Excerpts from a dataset

+---+

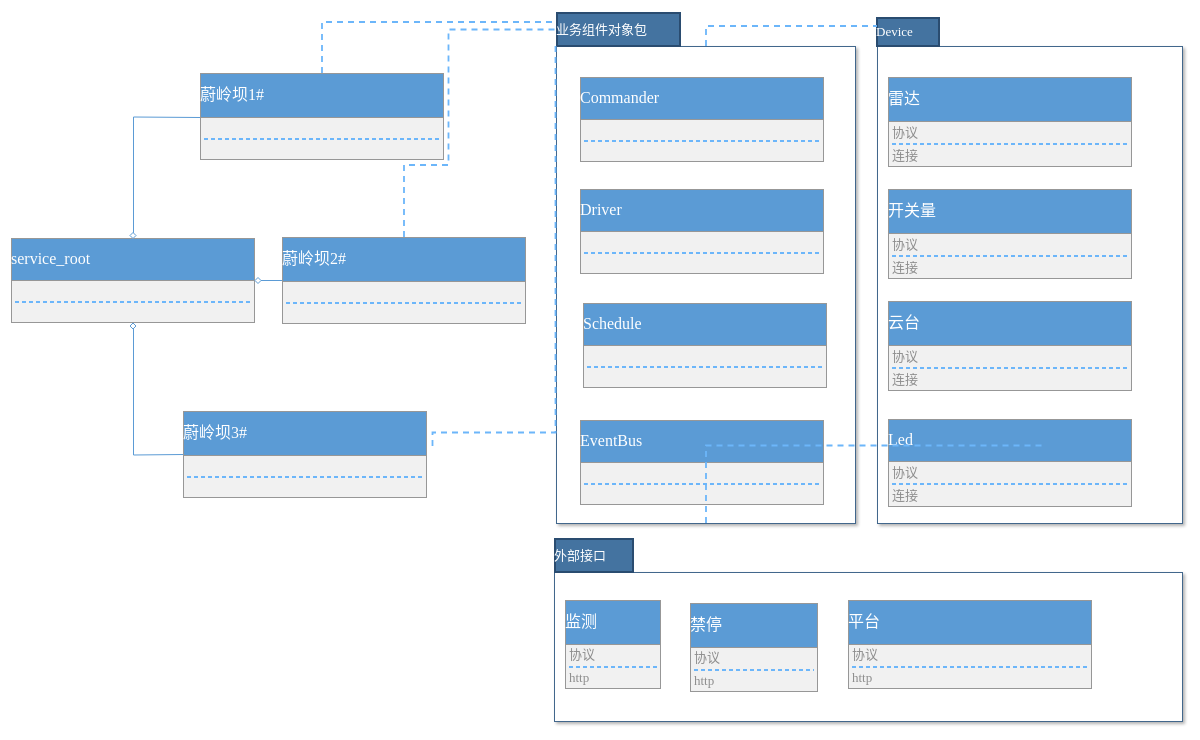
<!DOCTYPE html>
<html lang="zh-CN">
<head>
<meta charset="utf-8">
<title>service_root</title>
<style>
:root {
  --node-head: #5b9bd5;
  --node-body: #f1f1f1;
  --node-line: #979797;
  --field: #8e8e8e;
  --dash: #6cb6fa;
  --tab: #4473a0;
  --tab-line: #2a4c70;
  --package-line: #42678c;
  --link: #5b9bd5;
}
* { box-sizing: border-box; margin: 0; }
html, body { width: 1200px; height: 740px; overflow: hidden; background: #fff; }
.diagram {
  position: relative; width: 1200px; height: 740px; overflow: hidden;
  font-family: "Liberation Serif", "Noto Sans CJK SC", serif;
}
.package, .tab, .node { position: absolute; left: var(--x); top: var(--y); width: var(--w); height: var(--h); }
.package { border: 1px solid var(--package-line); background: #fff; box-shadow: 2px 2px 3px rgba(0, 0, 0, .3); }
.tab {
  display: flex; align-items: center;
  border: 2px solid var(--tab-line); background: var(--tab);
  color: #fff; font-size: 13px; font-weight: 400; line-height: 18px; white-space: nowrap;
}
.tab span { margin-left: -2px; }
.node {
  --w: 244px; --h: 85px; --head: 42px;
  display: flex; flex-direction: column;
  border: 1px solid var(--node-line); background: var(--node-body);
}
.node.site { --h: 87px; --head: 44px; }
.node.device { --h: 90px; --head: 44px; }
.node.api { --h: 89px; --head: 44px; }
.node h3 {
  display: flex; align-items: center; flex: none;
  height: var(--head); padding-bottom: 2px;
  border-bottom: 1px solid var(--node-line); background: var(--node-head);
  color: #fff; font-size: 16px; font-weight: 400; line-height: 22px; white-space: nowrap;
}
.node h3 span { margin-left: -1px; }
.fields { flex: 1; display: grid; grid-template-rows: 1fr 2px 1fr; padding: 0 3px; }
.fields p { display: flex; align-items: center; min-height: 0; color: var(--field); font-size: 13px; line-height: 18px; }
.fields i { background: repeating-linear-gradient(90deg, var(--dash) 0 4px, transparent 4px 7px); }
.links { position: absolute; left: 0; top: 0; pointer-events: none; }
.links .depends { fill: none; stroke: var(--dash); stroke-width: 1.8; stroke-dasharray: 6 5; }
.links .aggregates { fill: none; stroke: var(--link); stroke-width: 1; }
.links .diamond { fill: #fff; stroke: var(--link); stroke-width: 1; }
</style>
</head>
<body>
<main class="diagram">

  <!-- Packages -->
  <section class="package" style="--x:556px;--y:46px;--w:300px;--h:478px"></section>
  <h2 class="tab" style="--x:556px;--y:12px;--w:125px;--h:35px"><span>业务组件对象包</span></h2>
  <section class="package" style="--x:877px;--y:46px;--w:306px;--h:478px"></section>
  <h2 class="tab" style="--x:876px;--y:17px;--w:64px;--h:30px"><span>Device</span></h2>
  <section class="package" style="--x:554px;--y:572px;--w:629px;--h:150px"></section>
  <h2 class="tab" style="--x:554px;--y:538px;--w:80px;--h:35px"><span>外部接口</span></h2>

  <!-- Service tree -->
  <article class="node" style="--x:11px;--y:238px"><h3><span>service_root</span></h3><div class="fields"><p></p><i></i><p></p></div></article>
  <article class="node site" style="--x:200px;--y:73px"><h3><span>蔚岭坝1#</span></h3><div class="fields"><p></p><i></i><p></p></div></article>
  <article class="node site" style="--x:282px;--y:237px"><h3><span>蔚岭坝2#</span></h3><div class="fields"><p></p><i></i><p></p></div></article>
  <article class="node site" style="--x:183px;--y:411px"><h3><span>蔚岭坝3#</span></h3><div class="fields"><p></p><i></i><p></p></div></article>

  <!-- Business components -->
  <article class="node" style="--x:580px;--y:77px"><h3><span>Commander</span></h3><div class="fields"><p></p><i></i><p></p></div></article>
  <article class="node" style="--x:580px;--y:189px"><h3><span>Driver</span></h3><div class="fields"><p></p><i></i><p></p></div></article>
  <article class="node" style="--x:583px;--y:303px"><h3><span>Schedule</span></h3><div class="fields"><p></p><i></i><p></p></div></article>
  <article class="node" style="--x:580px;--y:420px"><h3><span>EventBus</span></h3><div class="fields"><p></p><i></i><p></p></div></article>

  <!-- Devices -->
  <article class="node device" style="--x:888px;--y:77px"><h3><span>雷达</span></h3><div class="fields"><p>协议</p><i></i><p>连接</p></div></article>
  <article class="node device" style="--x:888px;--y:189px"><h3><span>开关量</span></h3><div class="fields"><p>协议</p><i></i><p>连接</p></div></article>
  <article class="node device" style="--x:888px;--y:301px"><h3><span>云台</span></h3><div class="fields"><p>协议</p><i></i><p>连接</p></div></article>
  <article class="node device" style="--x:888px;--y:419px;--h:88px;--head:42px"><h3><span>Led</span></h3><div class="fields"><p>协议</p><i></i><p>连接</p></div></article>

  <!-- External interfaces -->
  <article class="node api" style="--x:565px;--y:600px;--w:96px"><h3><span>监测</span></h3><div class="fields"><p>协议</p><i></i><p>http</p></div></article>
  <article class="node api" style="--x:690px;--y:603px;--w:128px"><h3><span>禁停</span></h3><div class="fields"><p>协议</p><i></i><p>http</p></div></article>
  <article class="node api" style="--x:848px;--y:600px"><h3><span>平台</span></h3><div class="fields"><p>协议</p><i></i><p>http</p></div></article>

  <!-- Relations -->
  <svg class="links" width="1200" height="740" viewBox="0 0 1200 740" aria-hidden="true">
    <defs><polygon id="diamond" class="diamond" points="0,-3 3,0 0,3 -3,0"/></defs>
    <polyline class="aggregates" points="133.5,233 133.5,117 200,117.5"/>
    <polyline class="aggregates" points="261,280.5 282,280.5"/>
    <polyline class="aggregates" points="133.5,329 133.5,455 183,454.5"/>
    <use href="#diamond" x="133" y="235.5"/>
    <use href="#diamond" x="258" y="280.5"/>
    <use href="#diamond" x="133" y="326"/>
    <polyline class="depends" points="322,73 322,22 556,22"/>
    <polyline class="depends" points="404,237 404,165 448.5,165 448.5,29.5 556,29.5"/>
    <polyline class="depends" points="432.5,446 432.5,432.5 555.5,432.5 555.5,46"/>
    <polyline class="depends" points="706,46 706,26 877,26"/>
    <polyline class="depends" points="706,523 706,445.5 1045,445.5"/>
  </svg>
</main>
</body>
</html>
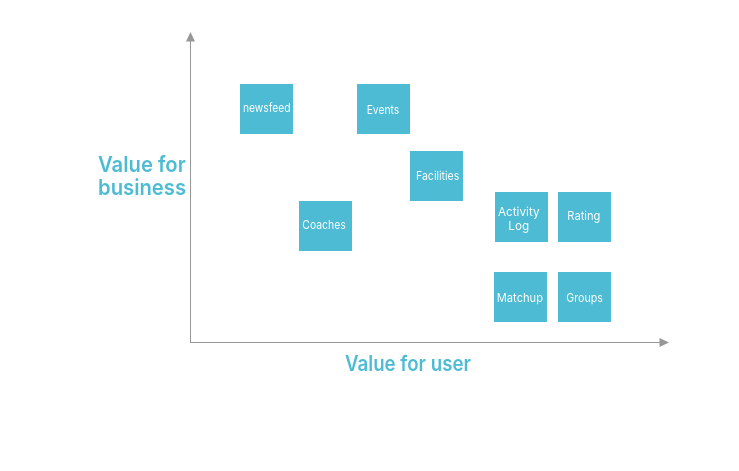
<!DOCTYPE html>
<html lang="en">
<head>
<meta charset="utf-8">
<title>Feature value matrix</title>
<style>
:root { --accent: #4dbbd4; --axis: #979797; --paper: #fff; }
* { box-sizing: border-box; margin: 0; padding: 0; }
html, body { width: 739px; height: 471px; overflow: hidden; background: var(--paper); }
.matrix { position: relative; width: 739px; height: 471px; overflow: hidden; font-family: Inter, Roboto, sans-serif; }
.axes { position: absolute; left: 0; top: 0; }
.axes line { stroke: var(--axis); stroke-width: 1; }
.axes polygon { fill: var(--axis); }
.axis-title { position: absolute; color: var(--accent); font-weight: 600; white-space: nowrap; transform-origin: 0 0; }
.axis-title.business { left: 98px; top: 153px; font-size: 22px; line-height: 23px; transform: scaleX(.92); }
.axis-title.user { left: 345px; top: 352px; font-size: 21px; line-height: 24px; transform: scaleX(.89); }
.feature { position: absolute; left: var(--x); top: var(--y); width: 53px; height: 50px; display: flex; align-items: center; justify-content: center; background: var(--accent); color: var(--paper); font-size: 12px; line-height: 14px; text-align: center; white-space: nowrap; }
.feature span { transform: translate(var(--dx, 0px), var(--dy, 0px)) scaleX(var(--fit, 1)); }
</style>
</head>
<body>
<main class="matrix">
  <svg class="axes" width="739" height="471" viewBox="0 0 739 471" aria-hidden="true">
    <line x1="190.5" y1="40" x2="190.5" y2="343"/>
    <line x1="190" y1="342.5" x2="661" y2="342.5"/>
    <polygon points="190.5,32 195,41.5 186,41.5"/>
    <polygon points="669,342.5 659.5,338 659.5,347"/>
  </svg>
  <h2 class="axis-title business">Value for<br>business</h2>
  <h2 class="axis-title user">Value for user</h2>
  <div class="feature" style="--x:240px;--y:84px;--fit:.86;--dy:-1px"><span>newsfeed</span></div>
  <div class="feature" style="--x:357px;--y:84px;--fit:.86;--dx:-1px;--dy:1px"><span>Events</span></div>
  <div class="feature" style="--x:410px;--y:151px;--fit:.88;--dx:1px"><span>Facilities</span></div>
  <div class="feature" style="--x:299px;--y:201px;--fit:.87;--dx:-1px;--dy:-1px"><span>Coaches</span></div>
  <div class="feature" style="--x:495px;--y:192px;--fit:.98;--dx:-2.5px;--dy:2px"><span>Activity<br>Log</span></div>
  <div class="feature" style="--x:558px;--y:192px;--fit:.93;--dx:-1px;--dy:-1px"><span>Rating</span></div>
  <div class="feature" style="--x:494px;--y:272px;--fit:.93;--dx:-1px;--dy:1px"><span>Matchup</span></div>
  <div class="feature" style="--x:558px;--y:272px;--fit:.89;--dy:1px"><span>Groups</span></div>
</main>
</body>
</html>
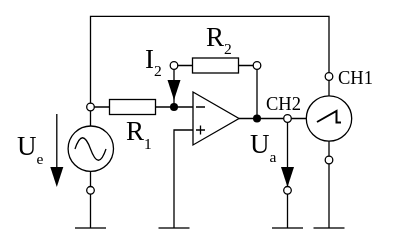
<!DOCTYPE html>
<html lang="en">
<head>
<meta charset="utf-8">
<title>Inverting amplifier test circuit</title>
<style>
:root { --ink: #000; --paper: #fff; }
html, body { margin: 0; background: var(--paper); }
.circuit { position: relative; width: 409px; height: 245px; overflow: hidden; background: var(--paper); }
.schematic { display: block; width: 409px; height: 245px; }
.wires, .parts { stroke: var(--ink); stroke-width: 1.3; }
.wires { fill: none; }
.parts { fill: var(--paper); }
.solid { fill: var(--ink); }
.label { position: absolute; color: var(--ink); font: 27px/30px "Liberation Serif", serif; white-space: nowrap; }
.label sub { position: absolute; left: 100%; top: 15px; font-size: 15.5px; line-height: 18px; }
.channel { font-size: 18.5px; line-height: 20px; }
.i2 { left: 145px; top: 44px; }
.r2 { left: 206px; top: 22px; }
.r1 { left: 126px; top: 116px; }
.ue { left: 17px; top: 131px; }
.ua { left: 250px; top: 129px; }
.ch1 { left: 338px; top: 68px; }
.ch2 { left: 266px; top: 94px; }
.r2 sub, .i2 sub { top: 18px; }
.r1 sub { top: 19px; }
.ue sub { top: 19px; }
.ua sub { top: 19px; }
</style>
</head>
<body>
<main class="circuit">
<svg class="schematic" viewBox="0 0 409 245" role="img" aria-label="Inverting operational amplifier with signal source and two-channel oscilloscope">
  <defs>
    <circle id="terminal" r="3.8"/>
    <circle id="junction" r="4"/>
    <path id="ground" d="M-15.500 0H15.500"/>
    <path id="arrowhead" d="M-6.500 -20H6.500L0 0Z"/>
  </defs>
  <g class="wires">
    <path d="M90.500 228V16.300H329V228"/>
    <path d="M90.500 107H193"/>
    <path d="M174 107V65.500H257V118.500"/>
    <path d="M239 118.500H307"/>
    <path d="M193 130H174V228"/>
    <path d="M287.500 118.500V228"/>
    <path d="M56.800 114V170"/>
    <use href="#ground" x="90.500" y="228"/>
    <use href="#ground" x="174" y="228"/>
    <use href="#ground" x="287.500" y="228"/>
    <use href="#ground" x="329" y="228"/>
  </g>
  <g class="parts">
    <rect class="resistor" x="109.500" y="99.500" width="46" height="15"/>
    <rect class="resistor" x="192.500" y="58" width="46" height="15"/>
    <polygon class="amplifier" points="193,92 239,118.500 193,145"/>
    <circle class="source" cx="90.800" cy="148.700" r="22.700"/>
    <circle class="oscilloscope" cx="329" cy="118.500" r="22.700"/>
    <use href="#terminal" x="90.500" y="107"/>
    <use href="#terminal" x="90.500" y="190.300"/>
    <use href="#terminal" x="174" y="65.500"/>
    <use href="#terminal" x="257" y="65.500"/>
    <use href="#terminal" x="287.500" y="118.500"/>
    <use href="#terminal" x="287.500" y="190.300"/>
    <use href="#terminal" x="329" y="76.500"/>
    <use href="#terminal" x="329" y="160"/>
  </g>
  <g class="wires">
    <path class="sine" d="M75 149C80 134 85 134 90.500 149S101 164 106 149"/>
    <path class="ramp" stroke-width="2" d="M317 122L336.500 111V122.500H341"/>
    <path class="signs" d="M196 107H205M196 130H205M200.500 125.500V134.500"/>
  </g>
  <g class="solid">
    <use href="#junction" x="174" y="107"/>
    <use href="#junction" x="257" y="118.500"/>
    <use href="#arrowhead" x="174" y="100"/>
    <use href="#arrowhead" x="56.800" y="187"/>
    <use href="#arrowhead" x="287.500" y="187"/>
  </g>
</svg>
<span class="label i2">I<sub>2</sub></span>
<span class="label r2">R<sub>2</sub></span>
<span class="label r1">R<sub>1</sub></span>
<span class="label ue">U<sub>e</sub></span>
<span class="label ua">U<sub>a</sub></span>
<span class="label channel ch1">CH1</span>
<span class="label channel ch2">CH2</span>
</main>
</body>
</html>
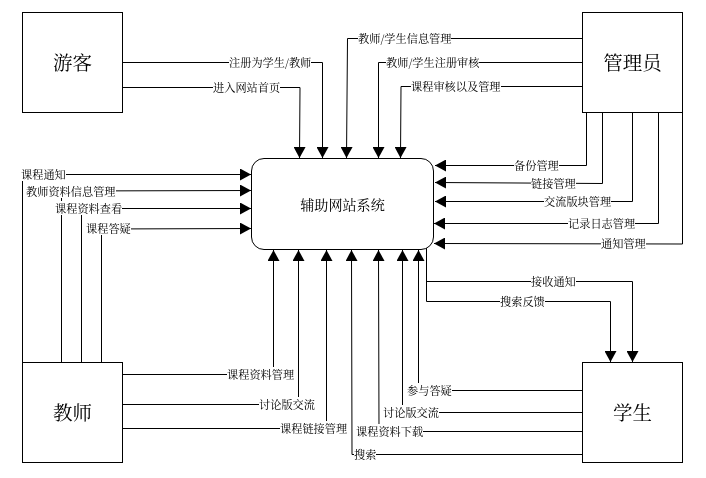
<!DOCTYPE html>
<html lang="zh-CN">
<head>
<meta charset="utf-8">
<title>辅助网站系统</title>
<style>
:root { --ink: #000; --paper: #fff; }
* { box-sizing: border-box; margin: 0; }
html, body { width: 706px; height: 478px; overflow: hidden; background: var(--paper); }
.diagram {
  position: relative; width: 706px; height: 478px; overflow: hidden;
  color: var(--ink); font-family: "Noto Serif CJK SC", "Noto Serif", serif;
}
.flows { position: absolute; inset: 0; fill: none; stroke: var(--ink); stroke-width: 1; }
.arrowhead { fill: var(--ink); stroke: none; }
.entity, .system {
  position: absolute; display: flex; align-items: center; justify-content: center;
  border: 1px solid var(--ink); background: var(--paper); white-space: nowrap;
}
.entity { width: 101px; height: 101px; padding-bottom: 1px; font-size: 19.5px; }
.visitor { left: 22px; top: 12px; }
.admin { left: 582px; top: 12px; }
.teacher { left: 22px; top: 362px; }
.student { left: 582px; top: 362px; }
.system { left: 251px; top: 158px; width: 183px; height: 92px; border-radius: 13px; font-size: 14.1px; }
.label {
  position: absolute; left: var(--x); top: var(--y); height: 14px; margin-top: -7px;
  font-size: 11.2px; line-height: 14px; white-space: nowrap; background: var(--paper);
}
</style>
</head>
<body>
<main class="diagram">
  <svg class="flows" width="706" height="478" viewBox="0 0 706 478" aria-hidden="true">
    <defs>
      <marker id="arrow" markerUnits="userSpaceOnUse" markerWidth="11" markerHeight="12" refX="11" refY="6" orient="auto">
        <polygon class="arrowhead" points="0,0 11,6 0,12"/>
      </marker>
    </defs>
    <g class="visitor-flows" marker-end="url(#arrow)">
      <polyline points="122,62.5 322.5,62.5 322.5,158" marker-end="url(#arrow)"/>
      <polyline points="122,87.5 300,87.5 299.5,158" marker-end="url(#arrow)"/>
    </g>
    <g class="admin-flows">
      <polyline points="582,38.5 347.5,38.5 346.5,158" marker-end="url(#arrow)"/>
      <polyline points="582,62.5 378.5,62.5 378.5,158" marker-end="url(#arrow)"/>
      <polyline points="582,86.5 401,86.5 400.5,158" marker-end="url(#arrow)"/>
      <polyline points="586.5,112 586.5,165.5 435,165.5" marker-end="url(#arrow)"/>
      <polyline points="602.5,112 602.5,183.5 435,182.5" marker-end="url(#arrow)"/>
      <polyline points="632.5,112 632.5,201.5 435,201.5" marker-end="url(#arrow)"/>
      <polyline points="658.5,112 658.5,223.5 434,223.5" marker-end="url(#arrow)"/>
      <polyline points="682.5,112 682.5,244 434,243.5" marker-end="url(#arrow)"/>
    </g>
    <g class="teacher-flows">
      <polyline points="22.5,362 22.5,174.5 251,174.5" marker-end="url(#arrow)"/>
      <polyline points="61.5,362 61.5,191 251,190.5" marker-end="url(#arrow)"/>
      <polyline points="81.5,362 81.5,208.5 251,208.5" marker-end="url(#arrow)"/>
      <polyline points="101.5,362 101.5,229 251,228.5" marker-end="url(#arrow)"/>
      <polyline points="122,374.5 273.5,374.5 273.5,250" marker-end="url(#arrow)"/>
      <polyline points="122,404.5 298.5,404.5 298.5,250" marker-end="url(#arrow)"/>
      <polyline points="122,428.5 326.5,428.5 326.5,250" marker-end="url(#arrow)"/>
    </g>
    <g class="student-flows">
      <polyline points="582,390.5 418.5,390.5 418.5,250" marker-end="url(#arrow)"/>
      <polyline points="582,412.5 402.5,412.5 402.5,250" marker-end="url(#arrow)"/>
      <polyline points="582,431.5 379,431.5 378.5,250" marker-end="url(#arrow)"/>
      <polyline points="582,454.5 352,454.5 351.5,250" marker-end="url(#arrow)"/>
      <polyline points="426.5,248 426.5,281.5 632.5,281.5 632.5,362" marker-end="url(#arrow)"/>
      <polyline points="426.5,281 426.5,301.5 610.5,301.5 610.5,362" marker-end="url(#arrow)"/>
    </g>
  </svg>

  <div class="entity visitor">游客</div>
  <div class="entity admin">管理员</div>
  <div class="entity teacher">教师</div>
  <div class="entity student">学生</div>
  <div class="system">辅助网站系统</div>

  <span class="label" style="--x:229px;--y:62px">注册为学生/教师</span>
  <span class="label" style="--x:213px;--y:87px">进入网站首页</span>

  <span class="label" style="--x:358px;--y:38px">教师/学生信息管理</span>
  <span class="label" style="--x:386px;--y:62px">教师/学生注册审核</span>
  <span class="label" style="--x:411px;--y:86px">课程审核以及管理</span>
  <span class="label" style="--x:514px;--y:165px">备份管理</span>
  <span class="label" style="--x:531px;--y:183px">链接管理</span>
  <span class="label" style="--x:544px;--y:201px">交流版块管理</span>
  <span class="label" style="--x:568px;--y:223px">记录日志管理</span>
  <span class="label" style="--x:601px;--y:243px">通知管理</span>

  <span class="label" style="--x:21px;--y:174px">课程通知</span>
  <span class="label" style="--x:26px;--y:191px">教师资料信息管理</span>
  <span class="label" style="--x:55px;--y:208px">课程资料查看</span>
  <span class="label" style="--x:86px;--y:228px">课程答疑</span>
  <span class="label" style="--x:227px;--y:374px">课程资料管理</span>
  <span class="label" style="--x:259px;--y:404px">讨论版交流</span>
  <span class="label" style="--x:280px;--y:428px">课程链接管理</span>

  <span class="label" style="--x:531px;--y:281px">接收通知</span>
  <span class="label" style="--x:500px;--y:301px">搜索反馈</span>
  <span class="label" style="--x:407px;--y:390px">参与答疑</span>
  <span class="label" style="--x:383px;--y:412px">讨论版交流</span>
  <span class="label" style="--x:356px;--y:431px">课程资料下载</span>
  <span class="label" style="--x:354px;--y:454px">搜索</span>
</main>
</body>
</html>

+---+

What the task requires »
When a line above includes the word "links", please list that line.

Solved problem »
.links { position: absolute; left: 0; top: 0; pointer-events: none; }
.links .depends { fill: none; stroke: var(--dash); stroke-width: 1.8; stroke-dasharray: 6 5; }
.links .aggregates { fill: none; stroke: var(--link); stroke-width: 1; }
.links .diamond { fill: #fff; stroke: var(--link); stroke-width: 1; }
  <svg class="links" width="1200" height="740" viewBox="0 0 1200 740" aria-hidden="true">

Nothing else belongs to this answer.